Collected data entries:
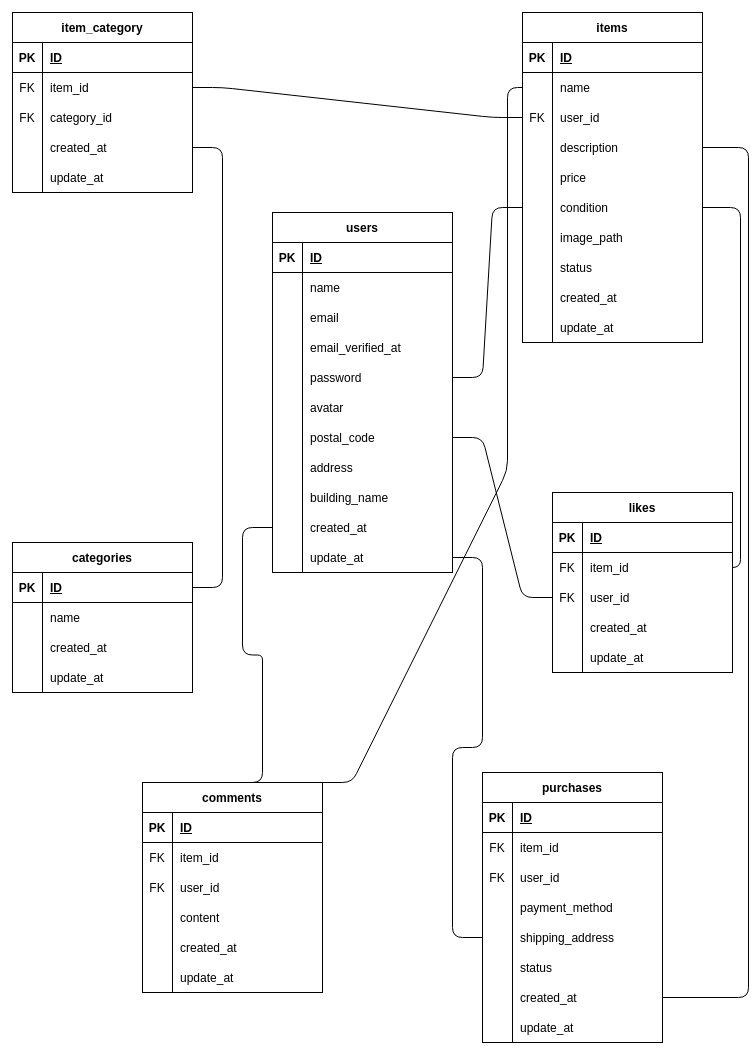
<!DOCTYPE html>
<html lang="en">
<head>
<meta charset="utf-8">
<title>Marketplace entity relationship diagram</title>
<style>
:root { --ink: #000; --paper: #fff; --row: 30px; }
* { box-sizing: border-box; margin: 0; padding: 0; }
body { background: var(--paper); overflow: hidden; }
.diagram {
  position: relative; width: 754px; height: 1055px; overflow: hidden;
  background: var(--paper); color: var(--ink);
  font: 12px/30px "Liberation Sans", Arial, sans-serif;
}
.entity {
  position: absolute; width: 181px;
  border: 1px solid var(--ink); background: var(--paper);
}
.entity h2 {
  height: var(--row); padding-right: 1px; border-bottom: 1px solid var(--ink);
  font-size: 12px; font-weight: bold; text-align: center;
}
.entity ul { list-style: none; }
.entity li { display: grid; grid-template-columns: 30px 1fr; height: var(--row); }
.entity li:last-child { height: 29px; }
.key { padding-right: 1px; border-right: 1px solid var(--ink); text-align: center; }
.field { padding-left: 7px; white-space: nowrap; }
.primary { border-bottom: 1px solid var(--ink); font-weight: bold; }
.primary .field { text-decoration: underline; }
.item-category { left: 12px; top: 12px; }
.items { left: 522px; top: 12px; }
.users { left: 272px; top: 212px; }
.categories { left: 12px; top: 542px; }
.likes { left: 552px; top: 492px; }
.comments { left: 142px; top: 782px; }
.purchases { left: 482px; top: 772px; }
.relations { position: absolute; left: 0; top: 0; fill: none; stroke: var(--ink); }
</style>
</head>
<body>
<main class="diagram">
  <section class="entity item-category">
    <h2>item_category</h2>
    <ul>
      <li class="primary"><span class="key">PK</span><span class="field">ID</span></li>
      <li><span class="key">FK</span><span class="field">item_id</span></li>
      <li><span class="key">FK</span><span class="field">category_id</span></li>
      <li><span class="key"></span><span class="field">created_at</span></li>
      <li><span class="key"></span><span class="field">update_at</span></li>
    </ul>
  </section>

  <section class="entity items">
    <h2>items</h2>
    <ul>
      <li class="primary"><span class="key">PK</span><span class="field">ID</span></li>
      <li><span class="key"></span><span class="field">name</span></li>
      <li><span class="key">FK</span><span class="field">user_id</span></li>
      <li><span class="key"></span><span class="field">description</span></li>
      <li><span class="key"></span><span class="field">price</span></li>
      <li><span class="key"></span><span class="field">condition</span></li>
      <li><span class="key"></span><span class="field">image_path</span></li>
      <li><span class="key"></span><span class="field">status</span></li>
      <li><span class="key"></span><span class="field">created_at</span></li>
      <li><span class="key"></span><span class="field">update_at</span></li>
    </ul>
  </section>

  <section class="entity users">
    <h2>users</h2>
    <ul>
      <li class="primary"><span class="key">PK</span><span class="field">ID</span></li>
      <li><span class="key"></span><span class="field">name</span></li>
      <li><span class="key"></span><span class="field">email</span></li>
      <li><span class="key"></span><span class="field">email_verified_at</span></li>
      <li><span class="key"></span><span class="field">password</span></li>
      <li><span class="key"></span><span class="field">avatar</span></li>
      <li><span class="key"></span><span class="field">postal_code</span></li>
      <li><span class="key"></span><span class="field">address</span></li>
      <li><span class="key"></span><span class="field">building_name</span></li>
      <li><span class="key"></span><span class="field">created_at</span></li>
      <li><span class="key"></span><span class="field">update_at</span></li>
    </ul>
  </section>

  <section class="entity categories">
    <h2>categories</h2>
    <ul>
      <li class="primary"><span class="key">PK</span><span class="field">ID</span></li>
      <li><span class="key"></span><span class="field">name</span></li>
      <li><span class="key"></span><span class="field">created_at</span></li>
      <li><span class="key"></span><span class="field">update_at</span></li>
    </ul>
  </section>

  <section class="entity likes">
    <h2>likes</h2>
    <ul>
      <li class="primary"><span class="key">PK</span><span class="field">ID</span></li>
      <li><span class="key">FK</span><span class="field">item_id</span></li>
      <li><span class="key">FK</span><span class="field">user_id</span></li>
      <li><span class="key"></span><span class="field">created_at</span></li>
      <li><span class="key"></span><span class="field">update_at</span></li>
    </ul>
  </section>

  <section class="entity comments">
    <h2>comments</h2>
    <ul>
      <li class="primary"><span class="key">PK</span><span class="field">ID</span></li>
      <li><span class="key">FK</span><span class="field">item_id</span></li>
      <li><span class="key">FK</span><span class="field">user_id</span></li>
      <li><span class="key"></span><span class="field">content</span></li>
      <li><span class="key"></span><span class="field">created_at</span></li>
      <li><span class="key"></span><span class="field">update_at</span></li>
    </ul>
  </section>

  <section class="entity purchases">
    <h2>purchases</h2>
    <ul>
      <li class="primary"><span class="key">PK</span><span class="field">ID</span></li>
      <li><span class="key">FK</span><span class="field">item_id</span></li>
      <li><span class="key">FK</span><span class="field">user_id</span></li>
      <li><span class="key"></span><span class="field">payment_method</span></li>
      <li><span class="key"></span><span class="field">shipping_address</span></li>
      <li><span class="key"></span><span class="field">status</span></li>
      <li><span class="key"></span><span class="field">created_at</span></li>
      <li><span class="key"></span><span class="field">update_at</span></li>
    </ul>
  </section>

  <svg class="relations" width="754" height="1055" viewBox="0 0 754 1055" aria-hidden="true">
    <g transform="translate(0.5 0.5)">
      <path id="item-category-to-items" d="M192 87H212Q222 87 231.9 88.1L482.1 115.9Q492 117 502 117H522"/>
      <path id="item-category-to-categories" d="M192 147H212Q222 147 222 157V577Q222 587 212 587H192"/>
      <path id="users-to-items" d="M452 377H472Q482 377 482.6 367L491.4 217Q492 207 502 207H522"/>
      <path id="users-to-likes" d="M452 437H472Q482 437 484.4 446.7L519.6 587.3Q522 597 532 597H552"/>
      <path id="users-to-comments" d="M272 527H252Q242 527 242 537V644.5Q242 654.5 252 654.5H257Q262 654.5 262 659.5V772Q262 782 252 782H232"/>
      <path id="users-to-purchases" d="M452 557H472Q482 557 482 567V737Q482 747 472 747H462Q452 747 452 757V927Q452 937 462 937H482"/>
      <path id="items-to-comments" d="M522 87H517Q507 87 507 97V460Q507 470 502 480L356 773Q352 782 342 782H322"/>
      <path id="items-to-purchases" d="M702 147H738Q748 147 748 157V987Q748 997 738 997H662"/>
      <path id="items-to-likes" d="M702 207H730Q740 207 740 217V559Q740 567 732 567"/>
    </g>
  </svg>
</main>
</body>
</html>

> **EXERCISE REQUIREMENTS**
Whenever images occur above, omit them and retype each line exactly as it stands.

> **REPLY**
<!DOCTYPE html>
<html lang="en">
<head>
<meta charset="utf-8">
<title>Marketplace entity relationship diagram</title>
<style>
:root { --ink: #000; --paper: #fff; --row: 30px; }
* { box-sizing: border-box; margin: 0; padding: 0; }
body { background: var(--paper); overflow: hidden; }
.diagram {
  position: relative; width: 754px; height: 1055px; overflow: hidden;
  background: var(--paper); color: var(--ink);
  font: 12px/30px "Liberation Sans", Arial, sans-serif;
}
.entity {
  position: absolute; width: 181px;
  border: 1px solid var(--ink); background: var(--paper);
}
.entity h2 {
  height: var(--row); padding-right: 1px; border-bottom: 1px solid var(--ink);
  font-size: 12px; font-weight: bold; text-align: center;
}
.entity ul { list-style: none; }
.entity li { display: grid; grid-template-columns: 30px 1fr; height: var(--row); }
.entity li:last-child { height: 29px; }
.key { padding-right: 1px; border-right: 1px solid var(--ink); text-align: center; }
.field { padding-left: 7px; white-space: nowrap; }
.primary { border-bottom: 1px solid var(--ink); font-weight: bold; }
.primary .field { text-decoration: underline; }
.item-category { left: 12px; top: 12px; }
.items { left: 522px; top: 12px; }
.users { left: 272px; top: 212px; }
.categories { left: 12px; top: 542px; }
.likes { left: 552px; top: 492px; }
.comments { left: 142px; top: 782px; }
.purchases { left: 482px; top: 772px; }
.relations { position: absolute; left: 0; top: 0; fill: none; stroke: var(--ink); }
</style>
</head>
<body>
<main class="diagram">
  <section class="entity item-category">
    <h2>item_category</h2>
    <ul>
      <li class="primary"><span class="key">PK</span><span class="field">ID</span></li>
      <li><span class="key">FK</span><span class="field">item_id</span></li>
      <li><span class="key">FK</span><span class="field">category_id</span></li>
      <li><span class="key"></span><span class="field">created_at</span></li>
      <li><span class="key"></span><span class="field">update_at</span></li>
    </ul>
  </section>

  <section class="entity items">
    <h2>items</h2>
    <ul>
      <li class="primary"><span class="key">PK</span><span class="field">ID</span></li>
      <li><span class="key"></span><span class="field">name</span></li>
      <li><span class="key">FK</span><span class="field">user_id</span></li>
      <li><span class="key"></span><span class="field">description</span></li>
      <li><span class="key"></span><span class="field">price</span></li>
      <li><span class="key"></span><span class="field">condition</span></li>
      <li><span class="key"></span><span class="field">image_path</span></li>
      <li><span class="key"></span><span class="field">status</span></li>
      <li><span class="key"></span><span class="field">created_at</span></li>
      <li><span class="key"></span><span class="field">update_at</span></li>
    </ul>
  </section>

  <section class="entity users">
    <h2>users</h2>
    <ul>
      <li class="primary"><span class="key">PK</span><span class="field">ID</span></li>
      <li><span class="key"></span><span class="field">name</span></li>
      <li><span class="key"></span><span class="field">email</span></li>
      <li><span class="key"></span><span class="field">email_verified_at</span></li>
      <li><span class="key"></span><span class="field">password</span></li>
      <li><span class="key"></span><span class="field">avatar</span></li>
      <li><span class="key"></span><span class="field">postal_code</span></li>
      <li><span class="key"></span><span class="field">address</span></li>
      <li><span class="key"></span><span class="field">building_name</span></li>
      <li><span class="key"></span><span class="field">created_at</span></li>
      <li><span class="key"></span><span class="field">update_at</span></li>
    </ul>
  </section>

  <section class="entity categories">
    <h2>categories</h2>
    <ul>
      <li class="primary"><span class="key">PK</span><span class="field">ID</span></li>
      <li><span class="key"></span><span class="field">name</span></li>
      <li><span class="key"></span><span class="field">created_at</span></li>
      <li><span class="key"></span><span class="field">update_at</span></li>
    </ul>
  </section>

  <section class="entity likes">
    <h2>likes</h2>
    <ul>
      <li class="primary"><span class="key">PK</span><span class="field">ID</span></li>
      <li><span class="key">FK</span><span class="field">item_id</span></li>
      <li><span class="key">FK</span><span class="field">user_id</span></li>
      <li><span class="key"></span><span class="field">created_at</span></li>
      <li><span class="key"></span><span class="field">update_at</span></li>
    </ul>
  </section>

  <section class="entity comments">
    <h2>comments</h2>
    <ul>
      <li class="primary"><span class="key">PK</span><span class="field">ID</span></li>
      <li><span class="key">FK</span><span class="field">item_id</span></li>
      <li><span class="key">FK</span><span class="field">user_id</span></li>
      <li><span class="key"></span><span class="field">content</span></li>
      <li><span class="key"></span><span class="field">created_at</span></li>
      <li><span class="key"></span><span class="field">update_at</span></li>
    </ul>
  </section>

  <section class="entity purchases">
    <h2>purchases</h2>
    <ul>
      <li class="primary"><span class="key">PK</span><span class="field">ID</span></li>
      <li><span class="key">FK</span><span class="field">item_id</span></li>
      <li><span class="key">FK</span><span class="field">user_id</span></li>
      <li><span class="key"></span><span class="field">payment_method</span></li>
      <li><span class="key"></span><span class="field">shipping_address</span></li>
      <li><span class="key"></span><span class="field">status</span></li>
      <li><span class="key"></span><span class="field">created_at</span></li>
      <li><span class="key"></span><span class="field">update_at</span></li>
    </ul>
  </section>

  <svg class="relations" width="754" height="1055" viewBox="0 0 754 1055" aria-hidden="true">
    <g transform="translate(0.5 0.5)">
      <path id="item-category-to-items" d="M192 87H212Q222 87 231.9 88.1L482.1 115.9Q492 117 502 117H522"/>
      <path id="item-category-to-categories" d="M192 147H212Q222 147 222 157V577Q222 587 212 587H192"/>
      <path id="users-to-items" d="M452 377H472Q482 377 482.6 367L491.4 217Q492 207 502 207H522"/>
      <path id="users-to-likes" d="M452 437H472Q482 437 484.4 446.7L519.6 587.3Q522 597 532 597H552"/>
      <path id="users-to-comments" d="M272 527H252Q242 527 242 537V644.5Q242 654.5 252 654.5H257Q262 654.5 262 659.5V772Q262 782 252 782H232"/>
      <path id="users-to-purchases" d="M452 557H472Q482 557 482 567V737Q482 747 472 747H462Q452 747 452 757V927Q452 937 462 937H482"/>
      <path id="items-to-comments" d="M522 87H517Q507 87 507 97V460Q507 470 502 480L356 773Q352 782 342 782H322"/>
      <path id="items-to-purchases" d="M702 147H738Q748 147 748 157V987Q748 997 738 997H662"/>
      <path id="items-to-likes" d="M702 207H730Q740 207 740 217V559Q740 567 732 567"/>
    </g>
  </svg>
</main>
</body>
</html>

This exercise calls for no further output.